[See the Sigismond Thalberg Tradition]


van den Bergh, Gertrude

Dutch (Baptized in Cologne, January 21, 1793 — The Hague, September 10, 1840)

Gertrude van den Bergh was a pianist and composer. She published a piano sonata at the age of nine. In The Hague, she became a renowned interpreter of the music of Beethoven and was also among the earliest performers of J.S. Bach´s music. She taught several members of the Dutch royal family. Van den Bergh produced such virtuoso piano works as the Rondeau pour le pianoforte op. 3.


Zaremba, Nikolay

Belarusian (Vitsebsk province, June 15, 1821 — Saint Petersburg, September 8, 1879)
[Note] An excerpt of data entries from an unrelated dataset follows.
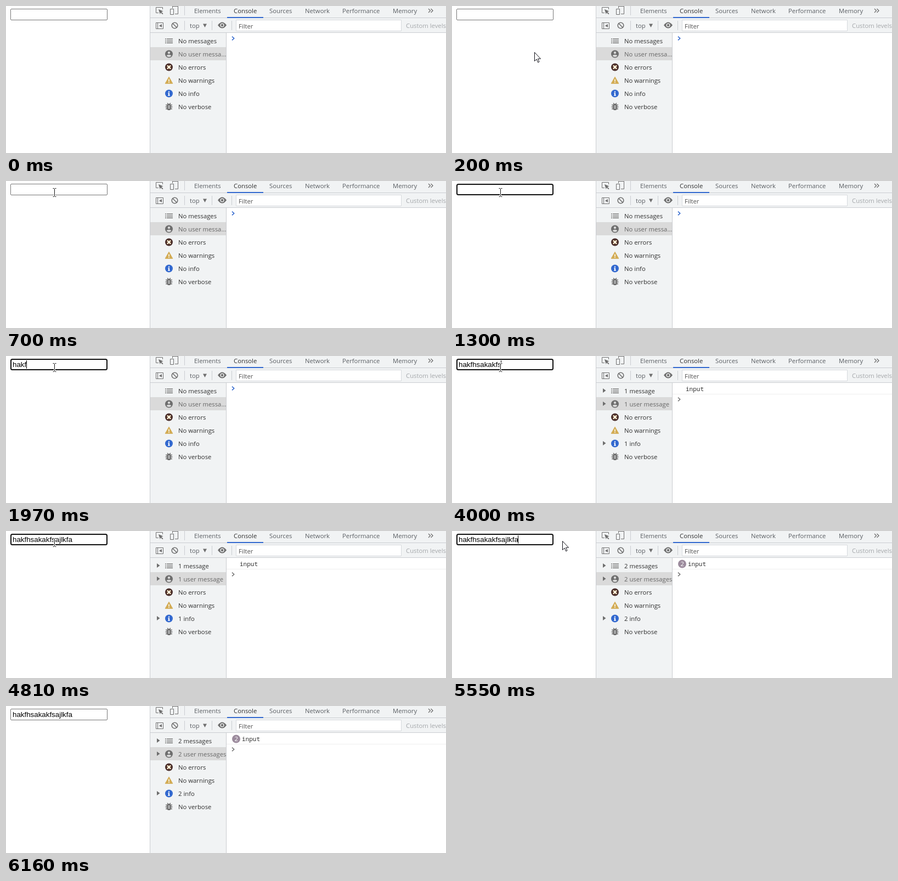
An HTML page with a canvas for the animation above (6230 ms loop, 802x268 px).

```html
<!DOCTYPE html>
<html lang="en">
<head>
<meta charset="utf-8">
<title>Debounced input</title>
<style>
  html, body { margin: 0; width: 100%; height: 100%; overflow: hidden; background: #fff; }
  canvas { display: block; }
</style>
</head>
<body>
<canvas id="stage" width="802" height="268"></canvas>
<script>
const ctx = document.getElementById('stage').getContext('2d');
const UI = '11.3px "Open Sans", "Noto Sans", sans-serif';
const MONO = '11px "Noto Sans Mono", "DejaVu Sans Mono", monospace';
const FIELD = '13.333px "Liberation Sans", Arial, sans-serif';
const BAR = '#f1f3f4', LINE = '#cacdd1', GREY = '#6e6e6e', INK = '#303030', BLUE = '#3369cf';

const LOOP = 6230, TICK = 66.6;
const FOCUS = 770, BLUR = 6160, BLINK = 495, WAIT = 990;
const BURSTS = [
  { keys: 'hakfhsak', start: 1700, end: 2180 },
  { keys: 'akfsajlkfa', start: 3810, end: 4280 }
];

const mix = (a, b, u) => a + (b - a) * u;
const easeOut = (u, power) => 1 - (1 - u) ** power;
const progress = (t, start, end) => Math.min(1, Math.max(0, (t - start) / (end - start)));

function typed(t) {
  return BURSTS.filter(b => t >= b.start).map(({ keys, start, end }) =>
    keys.slice(0, 1 + Math.floor(progress(t, start, end) * (keys.length - 1)))).join('');
}

// the blink restarts with each key
function caretOn(t) {
  let last = FOCUS;
  for (const b of BURSTS) if (t >= b.start) last = Math.min(t, b.end);
  return Math.floor((t - last) / BLINK) % 2 === 0;
}

// debounced: one message per pause in typing
const messages = t => BURSTS.filter(b => t >= b.end + WAIT).length;

function mouse(time) {
  const t = Math.floor(time / TICK) * TICK;
  if (t < 66 || t > 5850) return null;
  if (t < 5300) {
    const u = progress(t, 66, 630);
    return [mix(585, 88, easeOut(u, 7.7)), mix(258, 21, easeOut(u, 4.9))];
  }
  const u = progress(t, 5300, 5850);
  return [mix(88, 745, u * u), mix(21, 258, u * u) - 45 * Math.sin(Math.PI * u)];
}

function rect(x, y, w, h, color) {
  ctx.fillStyle = color;
  ctx.fillRect(x, y, w, h);
}

function label(str, x, y, color = INK, font = UI) {
  ctx.font = font;
  ctx.fillStyle = color;
  ctx.fillText(str, x, y);
  return ctx.measureText(str).width;
}

function disc(x, y, r, color) {
  ctx.fillStyle = color;
  ctx.beginPath();
  ctx.arc(x, y, r, 0, Math.PI * 2);
  ctx.fill();
}

function shape(d, x, y, fill, stroke, width = 1) {
  const path = new Path2D(d);
  ctx.save();
  ctx.translate(x, y);
  if (fill) { ctx.fillStyle = fill; ctx.fill(path); }
  if (stroke) { ctx.strokeStyle = stroke; ctx.lineWidth = width; ctx.stroke(path); }
  ctx.restore();
}

function frame(x, y, w, h, radius, width, color) {
  ctx.strokeStyle = color;
  ctx.lineWidth = width;
  ctx.beginPath();
  ctx.roundRect(x + width / 2, y + width / 2, w - width, h - width, radius);
  ctx.stroke();
}

function drawField(t) {
  const focus = t >= FOCUS && t < BLUR;
  frame(8, 5, 177, 21, focus ? 2.5 : 1.5, focus ? 2 : 1, focus ? '#101010' : '#767676');
  const width = label(typed(t), 12, 20, '#000', FIELD);
  if (focus && caretOn(t)) rect(12 + Math.floor(width), 8, 1, 15, '#000');
}

function drawTabs() {
  rect(263, 0, 539, 21, BAR);
  rect(263, 21, 539, 1, LINE);
  shape('M5 10.5H.5V.5H12.5V4', 273, 2, null, GREY);
  shape('M5 4L13.5 7.5L10.3 8.8L13.5 12L12.2 13.2L9 10L7.8 13Z', 273, 2, GREY);
  shape('M3.5 4V.5H13.5V14.5H8', 300, 0, null, GREY);
  shape('M.5 5.5H6.5V15.5H.5Z', 299, 0, BAR, GREY);
  rect(325, 0, 1, 17, LINE);
  let x = 343;
  for (const name of ['Elements', 'Console', 'Sources', 'Network', 'Performance', 'Memory']) {
    const active = name === 'Console';
    const left = Math.round(x);
    const width = label(name, left, 13, active ? INK : '#5a5e63');
    if (active) rect(left - 12, 20, Math.round(width) + 24, 2, BLUE);
    x += width + 23.2;
  }
  shape('M0 0L3.5 3.5L0 7M4.5 0L8 3.5L4.5 7', 770, 5, null, GREY, 1.3);
}

function drawToolbar() {
  rect(263, 22, 539, 26, BAR);
  rect(263, 48, 539, 1, LINE);
  shape('M.5 .5H13.5V11.5H.5ZM3.5 1V11', 273, 30, null, GREY);
  shape('M11 3V9L6 6Z', 273, 30, GREY);
  shape('M-5.3 0A5.3 5.3 0 1 1 5.3 0A5.3 5.3 0 1 1 -5.3 0M-3.7 -3.7L3.7 3.7', 307.5, 35.5, null, GREY, 1.6);
  for (const x of [325, 375, 411]) rect(x, 27, 1, 17, LINE);
  label('top', 335, 40, '#5a5e63');
  shape('M0 0H7L3.5 6.5Z', 359, 32.5, GREY);
  shape('M-8 0Q0 -11 8 0Q0 11 -8 0Z', 394, 35, GREY);
  disc(394, 35, 3.6, BAR);
  disc(394, 35, 2.2, GREY);
  rect(419, 25, 302, 21, '#fff');
  frame(419, 25, 302, 21, 0, 1, '#d6d9dc');
  label('Filter', 424, 41, '#505050');
  label('Custom levels', 729, 40, '#a5a8ab');
}

const ICONS = [
  y => {
    for (let i = -1; i < 2; i++) {
      const top = y - 0.5 + i * 3.5;
      rect(290, top, 2, 1.5, GREY);
      rect(293, top, 11, 1.5, GREY);
    }
  },
  y => {
    disc(297, y, 7, GREY);
    disc(297, y - 2.4, 2.2, '#dadada');
    shape('M-4.3 3.6Q-3.5 1.2 0 1.2Q3.5 1.2 4.3 3.6Q0 7.6 -4.3 3.6Z', 297, y, '#dadada');
  },
  y => {
    const cross = 'M-3 -3L3 3M3 -3L-3 3';
    disc(297, y, 7, '#4b302d');
    shape(cross, 297, y, null, '#d9b36c', 2.8);
    shape(cross, 297, y, null, '#fff', 1.7);
  },
  y => {
    shape('M0 -6.2L6.8 5.8H-6.8Z', 297, y, '#d3ac55', '#d3ac55');
    rect(296.2, y - 2, 1.6, 4, '#fff');
    rect(296.2, y + 3, 1.6, 1.6, '#fff');
  },
  y => {
    disc(297, y, 7, BLUE);
    rect(296, y - 4, 2, 2, '#fff');
    shape('M-2 -1H1V3H2V4.3H-2V3H-1V0H-2Z', 297, y, '#fff');
  },
  y => {
    shape('M-6 -3H6M-6.5 .5H6.5M-6 4H6M-3 -6.5L-1 -4.5M3 -6.5L1 -4.5', 297, y, null, GREY, 1.6);
    shape('M-4 -1Q-4 -5 0 -5Q4 -5 4 -1V2.5Q4 6.5 0 6.5Q-4 6.5 -4 2.5Z', 297, y, GREY);
    rect(295, y - 1.6, 4, 1.3, BAR);
    rect(295, y + 1.6, 4, 1.3, BAR);
  }
];

function drawSidebar(n) {
  rect(263, 49, 138, 219, BAR);
  rect(263, 75, 138, 24, '#dadada');
  const s = n === 1 ? '' : 's';
  const names = n
    ? [`${n} message${s}`, `${n} user message${s}`, 'No errors', 'No warnings', `${n} info`, 'No verbose']
    : ['No messages', 'No user messa...', 'No errors', 'No warnings', 'No info', 'No verbose'];
  ctx.save();
  ctx.beginPath();
  ctx.rect(263, 49, 138, 219);
  ctx.clip();
  names.forEach((name, i) => {
    const y = 63 + i * 24;
    ICONS[i](y + 0.5);
    label(name, 314, y + 5, i === 1 ? '#666' : INK);
    if (!name.startsWith('No')) shape('M0 -4L5.5 0L0 4Z', 275, y, GREY);
  });
  ctx.restore();
  rect(401, 49, 1, 219, LINE);
}

function drawConsole(n) {
  if (n) {
    rect(402, 69, 400, 1, '#efefef');
    label('input', n > 1 ? 430 : 426, 64, INK, MONO);
  }
  if (n > 1) {
    disc(419.5, 60, 7.5, '#9c8b9d');
    label('2', 416.5, 64, '#fff');
  }
  shape('M0 -3.3L3.7 0L0 3.3', 412, n ? 79 : 59, null, n ? '#777' : BLUE, 1.6);
}

function drawMouse(pos) {
  if (!pos) return;
  const [x, y] = pos.map(Math.round);
  if (x > 8 && x < 185 && y > 5 && y < 26) {
    const beam = 'M-3 -7.5H-1L0 -6.5L1 -7.5H3M0 -6.5V6.5M-3 7.5H-1L0 6.5L1 7.5H3';
    shape(beam, x + 0.5, y, null, '#fff', 3);
    shape(beam, x + 0.5, y, null, '#111');
  } else {
    shape('M.5 .5V16.5L4.2 13L6.6 18.8L9 17.8L6.6 12.2H11.5Z', x, y, '#fff', '#101018');
  }
}

function draw() {
  const t = performance.now() % LOOP;
  const n = messages(t);
  rect(0, 0, 802, 268, '#fff');
  drawField(t);
  rect(262, 0, 1, 268, LINE);
  drawToolbar();
  drawTabs();
  drawSidebar(n);
  drawConsole(n);
  drawMouse(mouse(t));
  requestAnimationFrame(draw);
}
draw();
</script>
</body>
</html>
```
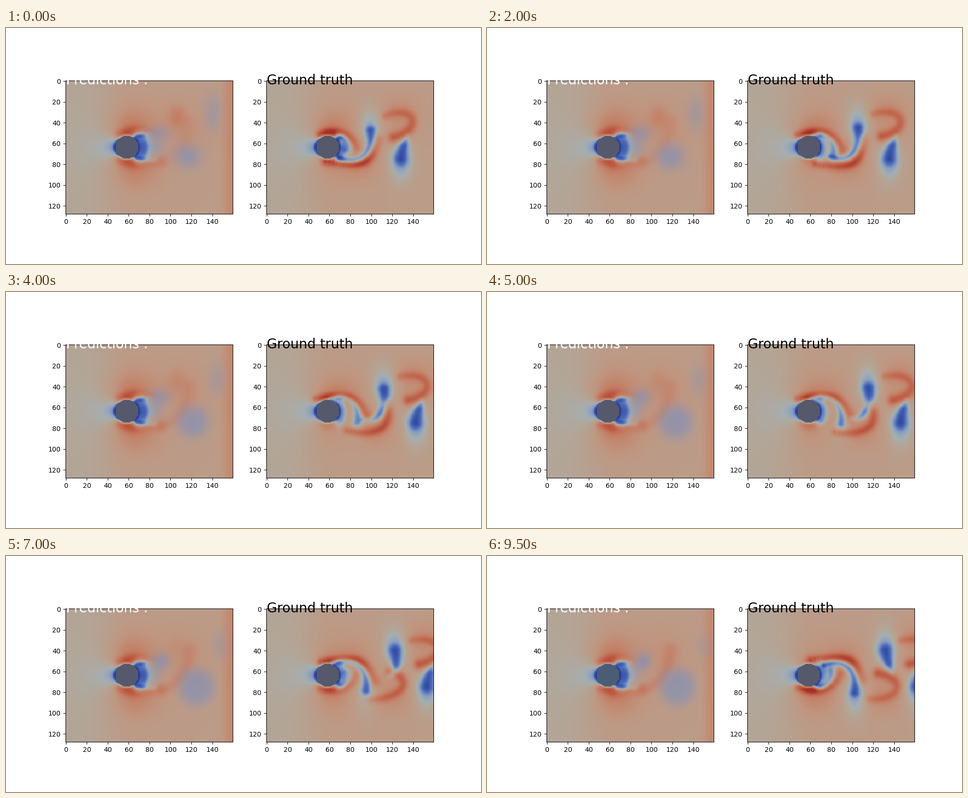
Animation of 989x494 px, one loop 10000 ms. Source, as a matplotlib script:

```python
import numpy as np
import matplotlib.pyplot as plt
from matplotlib.animation import FuncAnimation
from matplotlib.colors import LinearSegmentedColormap

W, H, DPI = 989, 494, 100
FRAMES, INTERVAL = 20, 500
NX, NY = 160, 128
CX, CY, RADIUS = 58, 63.5, 11
SHEDDING = 17  # frames between two eddies, which leave on alternate sides
SPACING = 30   # distance between them downstream

plt.rcParams["font.family"] = "DejaVu Sans"

CMAP = LinearSegmentedColormap.from_list("flow", [
    (0, "#283e94"), (.2, "#4c6aba"), (.35, "#869ec2"), (.45, "#a6aeb1"),
    (.5, "#b2a799"), (.625, "#c09680"), (.75, "#c47a60"), (.875, "#bc5842"),
    (1, "#a63026")], N=512)
HAZE = np.array((120, 143, 194)) / 255
BODY = np.array((86, 88, 108)) / 255
BLUE_BODY = np.array((74, 93, 116)) / 255

X, Y = np.meshgrid(np.arange(NX, dtype=float), np.arange(NY, dtype=float))
DX, DY = X - CX, Y - CY
R = np.hypot(DX, DY)
SOLID = R < RADIUS

# Key points (x, height on the eddy's own side) at ages 0, 1 and 2
RED_PATH = np.array([
    [(50, 12.5), (63, 14.5), (76, 10.5), (84, 1)],
    [(56, 14), (86, 16), (99, 9), (106, -6)],
    [(113, 27), (134, 25), (138, 14), (121, 4)]])
BLUE_PATH = np.array([
    [(69, 9.5), (74, 8.5), (77, 3.5), (77, -2.5)],
    [(69, 10.5), (86, 11.5), (97, 2), (99, -16)],
    [(134, 3), (132, -2), (130, -8), (128, -17)]])


def smoothstep(a, b, x):
    s = np.clip((x - a) / (b - a), 0, 1)
    return s * s * (3 - 2 * s)


def mix(a, b, t):
    return np.asarray(a) * (1 - t) + np.asarray(b) * t


def blob(x, y, sx, sy, power=1):
    q = ((X - x) / sx) ** 2 + ((Y - y) / sy) ** 2
    return np.exp(-(q / 2) ** power)


def stroke(points, widths, amps):
    """Soft tube along a cubic through four points."""
    s = np.linspace(0, 1, 32)
    coef = np.polyfit(np.linspace(0, 1, 4), points, 3)
    px, py = np.polyval(coef[:, 0], s), np.polyval(coef[:, 1], s)
    w = np.interp(s, [0, .5, 1], widths)
    a = np.interp(s, [0, .5, 1], np.clip(amps, .01, 1))
    cost = np.full(X.shape, 50.0)
    for x, y, wi, ai in zip(px, py, w, a):
        q = ((X - x) ** 2 + (Y - y) ** 2) / (2 * wi * wi) - np.log(ai)
        np.minimum(cost, q, out=cost)
    return np.exp(-cost)


def centre(x):
    """Middle line of the wake, which drifts upwards downstream."""
    return CY - 6.5 * smoothstep(98, 130, x)


def path(keys, age, side):
    """Quadratic between the keys, then plain drift with the stream."""
    t = np.clip(age / 2, 0, 1)
    p = (keys[0] * (1 - t) * (1 - 2 * t) + keys[1] * 4 * t * (1 - t)
         + keys[2] * t * (2 * t - 1))
    p[:, 0] += SPACING * max(age - 2, 0)
    p[:, 1] = centre(p[:, 0]) + side * p[:, 1]
    return p


def around_cylinder():
    """Potential flow with a thin slow layer on the wall."""
    r = np.maximum(R, RADIUS)
    p = -RADIUS ** 2 * (DX ** 2 - DY ** 2) / np.maximum(R, 1) ** 2 / r ** 2
    p *= np.where(p > 0, .45, np.where(DX > 0, .1, .85))
    skin = np.exp(-(np.maximum(R - RADIUS, 0) / 1.5) ** 2)
    return .02 + .14 * smoothstep(15, 65, X) + p - .6 * skin


BASE = around_cylinder()


def eddy(age, side):
    """Red shear layer and the blue eddy it wraps, with their wide halos."""
    late = np.clip(age - 1, 0, 1)
    red, blue = path(RED_PATH, age, side), path(BLUE_PATH, age, side)
    v = stroke(red, (2.8, 3.4, 4), (.45 - .2 * late, .65 - .3 * late,
                                    .35 + .2 * late))
    tail = .9 - .55 * smoothstep(1, 1.4, age)
    grow = 1 + .45 * late
    v -= stroke(blue, (2, 2.3 * grow, 3.4 * grow), (tail, .8, .7))

    x, y = red.mean(axis=0)
    v += .2 * blob(x, y + 9 * side, 15, 13)
    x, y = blue[-1]
    halo = .4 * smoothstep(.3, 1.2, age)
    return v - halo * blob(x, y - 6 * side, 7.5, 12)


def truth_field(k):
    v = BASE - .65 * blob(69, CY, 4.5, 9.5, 2)
    for n in range(-1, 3):
        age = k / SHEDDING + n
        side = 1 if n % 2 else -1
        v += smoothstep(-.6, .1, age) * eddy(age, side)
    return v


def steady_prediction():
    v = BASE + .12 * blob(112, 48, 20, 22) + .2 * smoothstep(143, 158, X)
    for side in (-1, 1):
        lower = max(side, 0)
        v += .2 * blob(67 + 4 * lower, CY + 22 * side, 16, 13)
        edge = [(50, 13), (60, 15.5), (70, 16), (80 + 10 * lower, 14)]
        v += .28 * stroke([(x, CY + side * h) for x, h in edge],
                          (3, 4, 4), (.8, 1, .6))
        shear = [(67, 10.5), (71, 11), (75, 11.5), (79 + 5 * lower, 12)]
        v -= stroke([(x, CY + side * h) for x, h in shear],
                    (1.6, 1.6, 2), (.6, .5, .2))
    return v - .85 * blob(70, CY, 6, 10, 2) - .3 * blob(79, CY, 5, 8)


PREDICTED = steady_prediction()

# Faint patches: x, y, width, height, opacity at the start and at the end
PATCHES = [
    ((88, 50, 8, 5, .4), (92, 50, 5, 6, .6)),
    ((84, 63, 7, 7, .4), (84, 60, 5, 7, .3)),
    ((140, 30, 6, 12, .35), (150, 36, 5, 8, .2)),
]


def colours(v, body):
    rgb = CMAP((np.clip(v, -1, 1) + 1) / 2)[..., :3]
    rgb[SOLID] = body
    return rgb


def prediction_rgb(k):
    t = k / (FRAMES - 1)
    streak = stroke([(93, 77), (107, 68), (115, 54), (118, 39)],
                    (4, 4, 5), (.9, 1, .9))
    v = PREDICTED + (.06 + .1 * t) * streak
    v += .2 * (1 - t) * blob(106, 34, 6, 8)
    spread = smoothstep(0, .75, t)
    clear = 1 - .58 * blob(*mix((116, 72, 9, 8), (124.5, 74.5, 12.5, 13), spread),
                           power=1 + spread)
    for start, end in PATCHES:
        *shape, opacity = mix(start, end, t)
        clear = clear * (1 - opacity * blob(*shape))
    rgb = mix(HAZE, colours(v, BODY), clear[..., None])
    rgb[SOLID] = mix(BODY, BLUE_BODY, smoothstep(.75, 1, t))
    return rgb


def truth_rgb(k):
    return colours(truth_field(k), BODY)


# The tiny surplus keeps the pixel size from being rounded down
fig, axes = plt.subplots(1, 2, dpi=DPI, facecolor="white",
                         figsize=((W + 1e-6) / DPI, (H + 1e-6) / DPI))
films = [[make(k) for k in range(FRAMES)] for make in (prediction_rgb, truth_rgb)]
images = []
for ax, film, label, color in zip(axes, films, ("Predictions :", "Ground truth"),
                                  ("white", "black")):
    images.append(ax.imshow(film[0], interpolation="nearest"))
    ax.set_xticks(range(0, 141, 20))
    ax.set_yticks(range(0, 121, 20))
    ax.text(0, 3, label, color=color, fontsize=20)


def update(k):
    for image, film in zip(images, films):
        image.set_data(film[k])
    return images


anim = FuncAnimation(fig, update, frames=FRAMES, interval=INTERVAL,
                     repeat=True, repeat_delay=0, blit=False)
plt.show()
```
Nikolay Zaremba was a teacher and composer. Ha taught at the Saint Petersburg School of the Russian Musical Society and at the Saint Petersburg Conservatory, where he succeeded Anton Rubinstein as director in 1867. He worked towards improving the music curriculum and the level of teaching at the conservatory. Zaremba was a pioneer in the use of the Russian language instead of German in music theory classes. Tchaikovsky was among his students. Zaremba wrote some piano pieces.